Bless the good people at Mumbai Film Festival and Viacom18 who ensured the India premiere of Damien Chazelle’s La La Land starring Ryan Gosling and Emma Stone one month before its official release. And it’s not long before a queue of chatty, champagne-sipping folks transforms into a delighted, dumbfounded audience. 

Chazelle’s affection and nostalgia for the two most indispensable facets of Los Angeles’s identity -- movies and music -- transcends the screen and stirs the senses in a way I had almost forgotten. 

Ryan Gosling and Emma Stone share this marvellous gift to personify the magnetism of a ‘somebody’ and the reserve of a ‘nobody.’ It’s what makes their success or suffering of value. 

Two years back, I watched Jacques Demy’s exquisite French musical The Umbrellas of Cherbourg under MAMI’s Rendezvous section in all its restored print glory. Its influence on Chazelle is undeniable (in one scene Stone is penning a play featuring a protagonist named Genevieve, a clear nod to the Catherine Deneuve’s character in the 1964 film) but the final sequence, the finest expression of romance and rue, is a masterstroke. 

Hollywood hasn’t ever felt this intimate, warm and Cherbourgian. La La Land, I pronounce thee an instant classic. 


Thursday

It’s Amol Palekar’s 74th birthday.

In my compilation of his best films once, I mentioned how ‘his disarming common man disposition, conveying the day-to-day problems of the bourgeoisie milieu with sensitivity and insight, distinguished him from his peers.’ 

I’ve relished his work across every genre, be it his Golmaal tactics or dark side in Khamosh but the one I related to the most is the socially awkward, bungling employee of Jackson Tolaram Private Limited Company. 

Now Basu Chaterjee’s Chhoti Si Baat is a charming rom-com with tremendous repeat value. (Although I was terribly disappointed to discover the extent to which it borrows from British comedy, School of Scoundrels.) But the source of its humour is Palekar’s pushover hero, too low on confidence and nerve, to tell a girl he likes her or stop people from exploiting him. 

Enter Fairy Godmother in the guise of Ashok Kumar’s Colonel Julius Nagendranath Wilfred Singh and our chap goes from duck soup to nobody’s fool. 

Ever so nuanced, the actor is convincing in his metamorphosis. The personality shift doesn’t feel drastic or out of place.

I should know. I improved too.

 

Friday

Editing woes and problematic characterisation aside, Gauri Shinde’s Friday offering impressed me a great deal for quite a few reasons. 

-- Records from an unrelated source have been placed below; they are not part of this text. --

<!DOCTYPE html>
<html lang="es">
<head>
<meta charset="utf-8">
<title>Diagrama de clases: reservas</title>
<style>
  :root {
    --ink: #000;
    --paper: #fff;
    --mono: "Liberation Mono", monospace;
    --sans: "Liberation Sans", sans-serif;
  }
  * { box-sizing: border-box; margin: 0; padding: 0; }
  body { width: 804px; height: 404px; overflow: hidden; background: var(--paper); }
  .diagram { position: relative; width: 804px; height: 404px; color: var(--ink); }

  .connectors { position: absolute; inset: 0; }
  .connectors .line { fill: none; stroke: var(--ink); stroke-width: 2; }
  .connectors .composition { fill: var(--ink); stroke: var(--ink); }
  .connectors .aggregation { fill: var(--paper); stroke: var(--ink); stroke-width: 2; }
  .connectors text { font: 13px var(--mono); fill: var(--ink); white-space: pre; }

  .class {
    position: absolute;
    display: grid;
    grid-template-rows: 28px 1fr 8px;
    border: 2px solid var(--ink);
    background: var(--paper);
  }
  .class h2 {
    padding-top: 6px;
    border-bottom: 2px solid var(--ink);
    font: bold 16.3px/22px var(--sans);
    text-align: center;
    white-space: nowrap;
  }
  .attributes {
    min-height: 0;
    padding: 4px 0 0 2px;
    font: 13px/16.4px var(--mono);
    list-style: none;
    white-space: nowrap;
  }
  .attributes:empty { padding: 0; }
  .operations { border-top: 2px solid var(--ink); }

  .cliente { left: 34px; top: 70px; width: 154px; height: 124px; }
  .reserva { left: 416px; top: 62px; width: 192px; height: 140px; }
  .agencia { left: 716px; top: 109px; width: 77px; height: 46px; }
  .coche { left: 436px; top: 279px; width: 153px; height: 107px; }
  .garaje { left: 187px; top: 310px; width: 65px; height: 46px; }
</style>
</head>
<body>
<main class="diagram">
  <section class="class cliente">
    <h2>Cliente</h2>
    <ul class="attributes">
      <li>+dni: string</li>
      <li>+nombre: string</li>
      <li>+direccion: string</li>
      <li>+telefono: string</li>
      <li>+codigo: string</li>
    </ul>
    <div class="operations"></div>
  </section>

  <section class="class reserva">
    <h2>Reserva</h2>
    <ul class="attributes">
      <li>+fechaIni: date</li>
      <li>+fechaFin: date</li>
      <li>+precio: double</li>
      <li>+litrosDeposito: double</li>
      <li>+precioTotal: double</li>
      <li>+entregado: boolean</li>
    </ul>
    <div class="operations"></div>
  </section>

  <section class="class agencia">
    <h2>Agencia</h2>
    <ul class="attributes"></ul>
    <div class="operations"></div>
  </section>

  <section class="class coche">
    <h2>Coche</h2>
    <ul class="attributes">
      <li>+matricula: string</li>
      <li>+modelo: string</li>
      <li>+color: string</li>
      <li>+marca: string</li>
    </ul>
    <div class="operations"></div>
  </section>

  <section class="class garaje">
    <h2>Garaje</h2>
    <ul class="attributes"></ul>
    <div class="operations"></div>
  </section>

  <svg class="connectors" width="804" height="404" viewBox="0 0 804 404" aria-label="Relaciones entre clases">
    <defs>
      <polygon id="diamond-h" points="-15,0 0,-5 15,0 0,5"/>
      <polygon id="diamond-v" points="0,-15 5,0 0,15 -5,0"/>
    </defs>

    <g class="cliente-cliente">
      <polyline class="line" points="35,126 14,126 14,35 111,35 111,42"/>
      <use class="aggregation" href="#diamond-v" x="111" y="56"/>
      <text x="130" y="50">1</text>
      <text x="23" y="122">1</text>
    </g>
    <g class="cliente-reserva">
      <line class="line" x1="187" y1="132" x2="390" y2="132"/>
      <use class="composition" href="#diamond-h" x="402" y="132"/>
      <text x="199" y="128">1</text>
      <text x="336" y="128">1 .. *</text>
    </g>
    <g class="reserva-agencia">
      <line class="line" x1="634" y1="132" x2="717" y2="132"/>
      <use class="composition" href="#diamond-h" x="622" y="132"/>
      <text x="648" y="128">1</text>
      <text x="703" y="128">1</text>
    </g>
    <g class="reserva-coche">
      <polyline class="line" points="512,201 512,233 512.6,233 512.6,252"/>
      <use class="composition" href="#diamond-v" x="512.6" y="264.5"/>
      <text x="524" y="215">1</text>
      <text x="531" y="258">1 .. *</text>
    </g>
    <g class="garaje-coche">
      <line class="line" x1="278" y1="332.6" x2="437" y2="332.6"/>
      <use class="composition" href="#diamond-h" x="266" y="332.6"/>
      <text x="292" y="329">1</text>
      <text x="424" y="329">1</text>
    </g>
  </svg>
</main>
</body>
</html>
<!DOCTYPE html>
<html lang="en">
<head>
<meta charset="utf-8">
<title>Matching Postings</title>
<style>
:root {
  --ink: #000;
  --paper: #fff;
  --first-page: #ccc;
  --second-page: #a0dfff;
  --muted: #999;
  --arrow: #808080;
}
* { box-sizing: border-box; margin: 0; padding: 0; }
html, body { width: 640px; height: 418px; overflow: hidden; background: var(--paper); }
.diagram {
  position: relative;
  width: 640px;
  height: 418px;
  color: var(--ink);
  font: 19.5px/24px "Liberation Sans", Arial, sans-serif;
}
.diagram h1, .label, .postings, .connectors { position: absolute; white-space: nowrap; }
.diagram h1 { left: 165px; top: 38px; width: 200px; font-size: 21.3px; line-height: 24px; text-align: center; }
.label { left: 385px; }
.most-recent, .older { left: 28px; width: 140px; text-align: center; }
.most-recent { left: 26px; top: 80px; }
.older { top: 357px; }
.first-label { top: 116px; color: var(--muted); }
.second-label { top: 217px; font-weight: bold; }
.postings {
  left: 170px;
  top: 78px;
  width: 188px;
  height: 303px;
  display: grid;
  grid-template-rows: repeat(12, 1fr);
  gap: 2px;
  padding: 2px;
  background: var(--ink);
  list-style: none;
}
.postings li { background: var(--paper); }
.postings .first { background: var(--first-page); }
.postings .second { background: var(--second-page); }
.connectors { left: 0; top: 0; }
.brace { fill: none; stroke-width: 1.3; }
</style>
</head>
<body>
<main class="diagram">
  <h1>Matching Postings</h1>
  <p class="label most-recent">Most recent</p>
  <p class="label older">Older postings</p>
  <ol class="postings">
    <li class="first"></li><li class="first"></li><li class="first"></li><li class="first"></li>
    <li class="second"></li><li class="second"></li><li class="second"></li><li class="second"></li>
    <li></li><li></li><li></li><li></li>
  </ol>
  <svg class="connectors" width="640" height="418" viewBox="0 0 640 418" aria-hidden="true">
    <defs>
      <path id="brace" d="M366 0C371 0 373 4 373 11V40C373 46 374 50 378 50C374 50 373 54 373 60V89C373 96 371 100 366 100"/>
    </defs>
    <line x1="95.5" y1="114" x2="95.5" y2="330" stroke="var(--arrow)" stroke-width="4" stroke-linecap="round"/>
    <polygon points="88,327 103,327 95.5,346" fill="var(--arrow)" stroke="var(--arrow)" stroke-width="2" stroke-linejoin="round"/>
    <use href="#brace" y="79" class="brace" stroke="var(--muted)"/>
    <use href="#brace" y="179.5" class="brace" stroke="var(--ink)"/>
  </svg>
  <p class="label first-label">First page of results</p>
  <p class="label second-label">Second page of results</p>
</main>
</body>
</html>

Dear Zindagi talks to an audience conditioned to believe therapy is applicable for serious, life-threatening concerns only. ‘Child abuse,’ remarks a presumptuous know-all, sitting right behind me, in anticipation of Alia’s big reveal. He’d probably justify that with ‘because it’s what happened in Imtiaz Ali’s Highway’ logic.    

But the fact that Alia’s anxiety stems from abandonment as a kid reveals a broad tendency among adults to see children as cute, tiny, inattentive beings with no mind of their own. Except they too feel a sense of humiliation, hurt and isolation, which, if anything, only gets intensified when they are too young to convey it outright. 


Saturday

Two hours of strictly Hema Malini songs later, I’ll tell you this: Bollywood’s Dream Girl is the queen of eye make up. 

Here’s proof.

Sunday

Ranbir Kapoor and Ranveer Singh on Koffee with Karan -- it is the next best thing to a two-hero project, some would say. 

I am not sure if it’s because he shaved or Ae Dil Hai Mushkil’s success has rubbed off on Ranbir but he appears more glowing and assured than all those self-analysing interviews prior to its release. Especially when the conversation veers away from his romance or lack of it. 

Ranveer, on the other hand, labours to play it cool or even raunchy. Perhaps he should just stick to his bizarre wardrobe, it brings out the kook in him. Still, I laugh loud at his ‘Jis thaali mein khaata hai ussi mein thukta hai’ jibe at Ranbir’s porn scorn.

Indeed, it’s a fairly entertaining episode when the focus isn’t on their love lives. What earth-shattering novelty can be found in a movie star’s acknowledgment of a relationship or breakup? 

Change the topic though and the Eer/Bir boys transform into blasphemous buffoons injecting the show with wacky spontaneity and spunk. 

Now can you guys please go and sign a movie?

Sukanya Verma in Mumbai